Exercise:
Report back each line of the data that contains the word "white".

Source records:
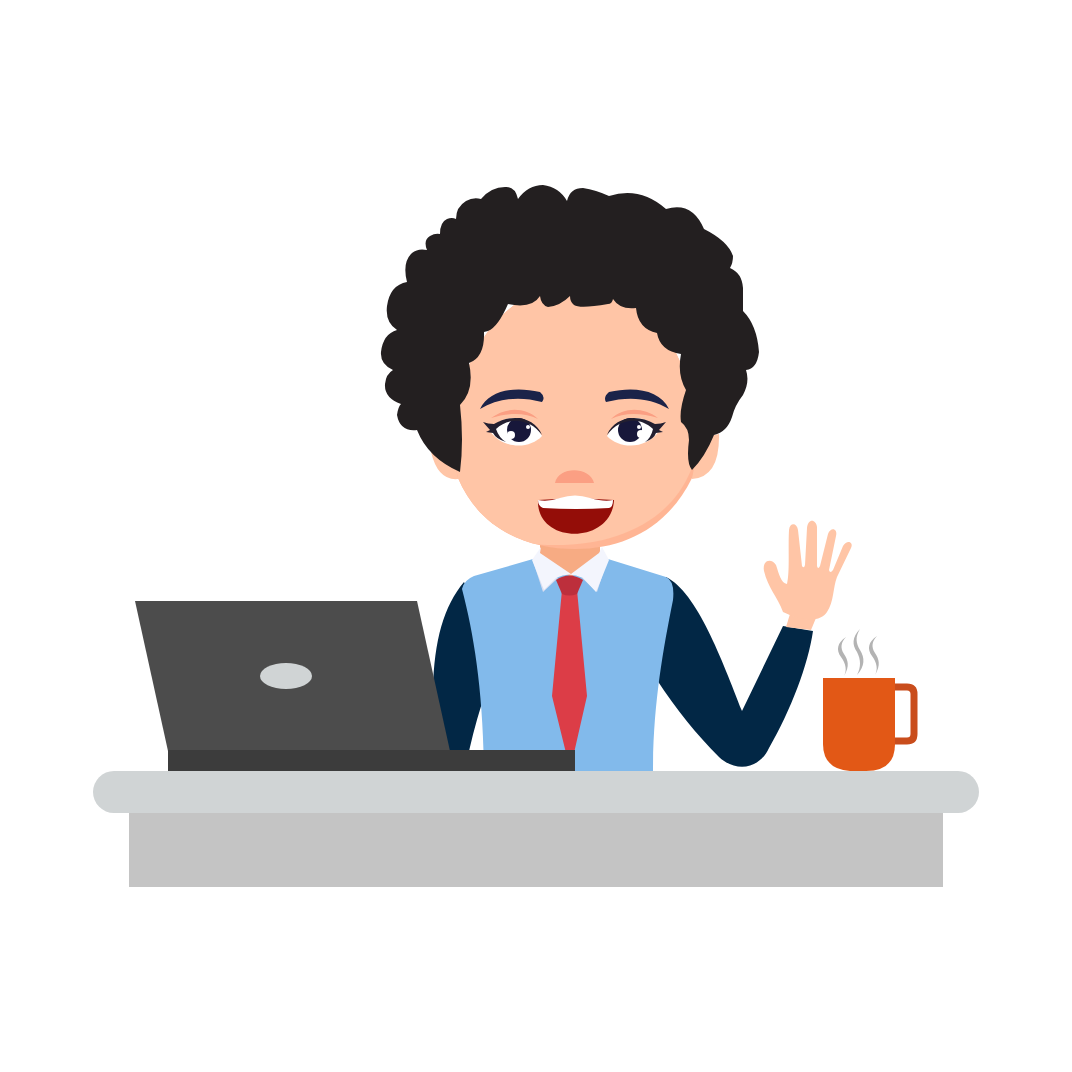
<!DOCTYPE html>
<html lang="en">
<head>
<meta charset="utf-8">
<title>Waving at the desk</title>
<style>
:root {
  --skin: #ffc5a6; --skin-shade: #ffb594; --neck: #f7ab83; --blush: #fb9f83;
  --hair: #231f20; --brow: #1b2349; --iris: #17173a; --lash: #231f30;
  --mouth: #940d08; --white: #fff; --collar: #f3f5fd; --collar-shade: #d9def0;
  --vest: #82baeb; --sleeve: #022745; --tie: #dc3d47; --knot: #bd2f3c;
  --laptop-lid: #4c4c4c; --laptop-base: #3c3c3c; --badge: #d0d4d5;
  --desk-top: #d0d4d5; --desk-front: #c4c4c4;
  --mug: #e25816; --mug-handle: #c94d1c; --steam: #b3b3b3;
}
html, body { margin: 0; background: var(--white); overflow: hidden; }
.scene { display: block; width: 1072px; height: 1072px; }
.skin { fill: var(--skin); }
.skin-shade { fill: var(--skin-shade); }
.neck { fill: var(--neck); }
.blush { fill: var(--blush); }
.hair { fill: var(--hair); }
.brow { fill: var(--brow); }
.iris { fill: var(--iris); }
.lash { fill: var(--lash); }
.mouth { fill: var(--mouth); }
.white { fill: var(--white); }
.collar { fill: var(--collar); }
.collar-shade { fill: var(--collar-shade); }
.vest { fill: var(--vest); }
.sleeve { fill: var(--sleeve); }
.tie { fill: var(--tie); }
.knot { fill: var(--knot); }
.laptop-lid { fill: var(--laptop-lid); }
.laptop-base { fill: var(--laptop-base); }
.badge { fill: var(--badge); }
.desk-top { fill: var(--desk-top); }
.desk-front { fill: var(--desk-front); }
.mug { fill: var(--mug); }
.mug-handle { fill: none; stroke: var(--mug-handle); stroke-width: 7; }
.steam { fill: var(--steam); }
</style>
</head>
<body>
<svg class="scene" viewBox="0 0 1072 1072" role="img" aria-label="Smiling person with curly hair waving from behind a desk with a laptop and a hot drink">
  <defs>
    <path id="wisp" d="M846 637C837 643 836 650 841 657C846 664 847 670 844 676C850 666 848 660 844 654C840 648 841 642 846 637Z"/>
    <clipPath id="face-area"><path d="M458 478C448 440 452 300 575 280C700 300 702 440 692 478C668 527 625 549 575 549C528 549 480 530 458 478Z"/></clipPath>
  </defs>

  <g id="body">
    <path class="sleeve" d="M464 582C444 606 434 640 433 690L444 771H465Q471 738 482 703L492 640Z"/>
    <path class="sleeve" d="M666 577C697 592 722 660 742 711L783 626L813 631C808 665 791 710 769 748C759 770 735 772 719 757C696 734 676 709 657 680Z"/>
    <path class="vest" d="M533 559L474 576Q464 580 462 589C474 635 483 690 484 771H653C653 705 663 650 673 600Q675 581 666 577L608 559L570 575Z"/>
    <path class="neck" d="M540 543H600V556L571 577L540 555Z"/>
    <path class="collar-shade" d="M533 561L543 592L558 578ZM607 561L597 592L582 578Z"/>
    <path class="collar" d="M541 547L532 560L544 590L556 578Q569 571 583 578L596 592L609 560L602 547L599 553L571 574L540 553Z"/>
    <path class="tie" d="M562 590H577L587 696L574 753V771H566V753L552 696Z"/>
    <path class="knot" d="M556 580Q569 571 583 580L577 594Q569 597 562 594Z"/>
  </g>

  <g id="waving-hand" class="skin">
    <path d="M790 614L786 627L811 630L816 618Z"/>
    <path d="M783 612C777 596 768 588 764 571C762 559 772 558 776 565C779 574 781 583 787 584C790 572 788 548 789 530C790 522 797 523 798 530L802 566Q804 569 805 565L807 528C808 518 816 519 817 527L817 566Q818 570 820 566L828 534C831 526 838 529 836 536L829 570Q830 574 833 570L843 546C847 539 854 542 851 548L837 577C833 587 834 602 827 612C821 621 806 623 783 612Z"/>
  </g>

  <g id="head">
    <path class="skin" d="M431 452Q438 481 458 479L464 440ZM719 434Q720 477 692 479L690 440Z"/>
    <g clip-path="url(#face-area)">
      <rect class="skin-shade" x="440" y="270" width="270" height="290"/>
      <path class="skin" d="M440 270H700L691 470C670 522 615 547 548 545L440 540Z"/>
    </g>
    <path class="hair" d="M460 472Q428 458 417 430Q400 432 397 415Q398 407 401 404Q384 398 385 384Q386 374 393 370Q380 364 381 352Q383 334 397 330Q385 322 387 306Q390 285 407 282Q402 262 412 253Q418 248 427 250Q423 240 430 236Q435 233 440 234Q440 222 447 219Q452 217 456 219Q456 207 466 201Q473 197 481 199Q491 187 505 187Q515 186 518 199Q528 185 543 185Q559 187 567 201Q570 188 583 188Q596 190 609 196Q640 186 666 209Q692 201 704 229Q728 241 733 256Q733 263 730 268Q742 273 743 288V311Q757 325 759 352Q757 369 746 370Q750 382 743 395Q735 405 732 417Q727 432 714 435Q705 457 692 470Q686 463 689 440Q689 428 681 422Q679 410 686 390Q677 375 681 354Q660 351 657 333Q638 329 636 308Q620 310 613 299Q612 304 608 304Q580 309 574 305Q570 302 570 296Q560 306 548 307Q541 305 540 296Q532 309 508 304Q498 327 488 331L484 332Q485 357 469 363Q475 390 460 405Q464 440 460 472Z"/>

    <path class="brow" d="M480 409C489 390 514 386 540 392Q546 397 542 402C520 396 498 398 480 409ZM669 409C660 390 635 386 609 392Q603 397 606 402C629 396 651 398 669 409Z"/>
    <path class="blush" d="M491 418C506 407 525 407 538 419C524 412 508 413 491 418ZM658 418C643 407 624 407 611 419C625 412 641 413 658 418Z"/>

    <g id="left-eye">
      <path class="white" d="M490 431C502 413 530 413 542 436C530 449 503 450 490 431Z"/>
      <circle class="iris" cx="519" cy="430" r="12"/>
      <path class="lash" d="M483 422Q488 424 494 424C512 413 535 417 542 435C530 419 510 416 496 429Q499 438 506 442Q496 439 493 433L486 432L490 430Z"/>
      <circle class="white" cx="528" cy="427" r="2"/>
      <circle class="white" cx="511" cy="435" r="4"/>
    </g>
    <g id="right-eye">
      <path class="white" d="M659 431C647 413 619 413 607 436C619 449 646 450 659 431Z"/>
      <circle class="iris" cx="630" cy="430" r="12"/>
      <path class="lash" d="M666 422Q661 424 655 424C637 413 614 417 607 435C619 419 639 416 653 429Q651 438 645 442Q654 439 656 433L663 432L659 430Z"/>
      <circle class="white" cx="639" cy="427" r="2"/>
      <circle class="white" cx="641" cy="434" r="4"/>
    </g>

    <path class="blush" d="M555 483C558 466 590 466 594 483Z"/>
    <path class="mouth" d="M538 500C536 545 612 545 614 500L575 498Z"/>
    <path class="white" d="M538 500Q548 502 560 498Q575 493 590 498Q604 502 613 500Q613 507 609 508Q576 510 543 508Q538 506 538 500Z"/>
  </g>

  <g id="laptop">
    <path class="laptop-lid" d="M135 601H417L450 751H168Z"/>
    <rect class="laptop-base" x="168" y="750" width="407" height="22"/>
    <ellipse class="badge" cx="286" cy="676" rx="26" ry="13"/>
  </g>

  <g id="mug">
    <path class="mug-handle" d="M894 687H907Q914 687 914 694V734Q914 741 907 741H894"/>
    <path class="mug" d="M823 678H895V744Q895 771 866 771H850Q823 769 823 744Z"/>
    <g class="steam">
      <use href="#wisp"/>
      <path d="M860 629C852 637 852 645 857 652C861 660 861 667 857 675C865 666 865 658 860 650C856 643 855 637 860 629Z"/>
      <use href="#wisp" x="31" y="-1"/>
    </g>
  </g>

  <g id="desk">
    <rect class="desk-front" x="129" y="805" width="814" height="82"/>
    <rect class="desk-top" x="93" y="771" width="886" height="42" rx="21"/>
  </g>
</svg>
</body>
</html>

Answer section:
  --mouth: #940d08; --white: #fff; --collar: #f3f5fd; --collar-shade: #d9def0;
html, body { margin: 0; background: var(--white); overflow: hidden; }
.white { fill: var(--white); }
      <path class="white" d="M490 431C502 413 530 413 542 436C530 449 503 450 490 431Z"/>
      <circle class="white" cx="528" cy="427" r="2"/>
      <circle class="white" cx="511" cy="435" r="4"/>
      <path class="white" d="M659 431C647 413 619 413 607 436C619 449 646 450 659 431Z"/>
      <circle class="white" cx="639" cy="427" r="2"/>
      <circle class="white" cx="641" cy="434" r="4"/>
    <path class="white" d="M538 500Q548 502 560 498Q575 493 590 498Q604 502 613 500Q613 507 609 508Q576 510 543 508Q538 506 538 500Z"/>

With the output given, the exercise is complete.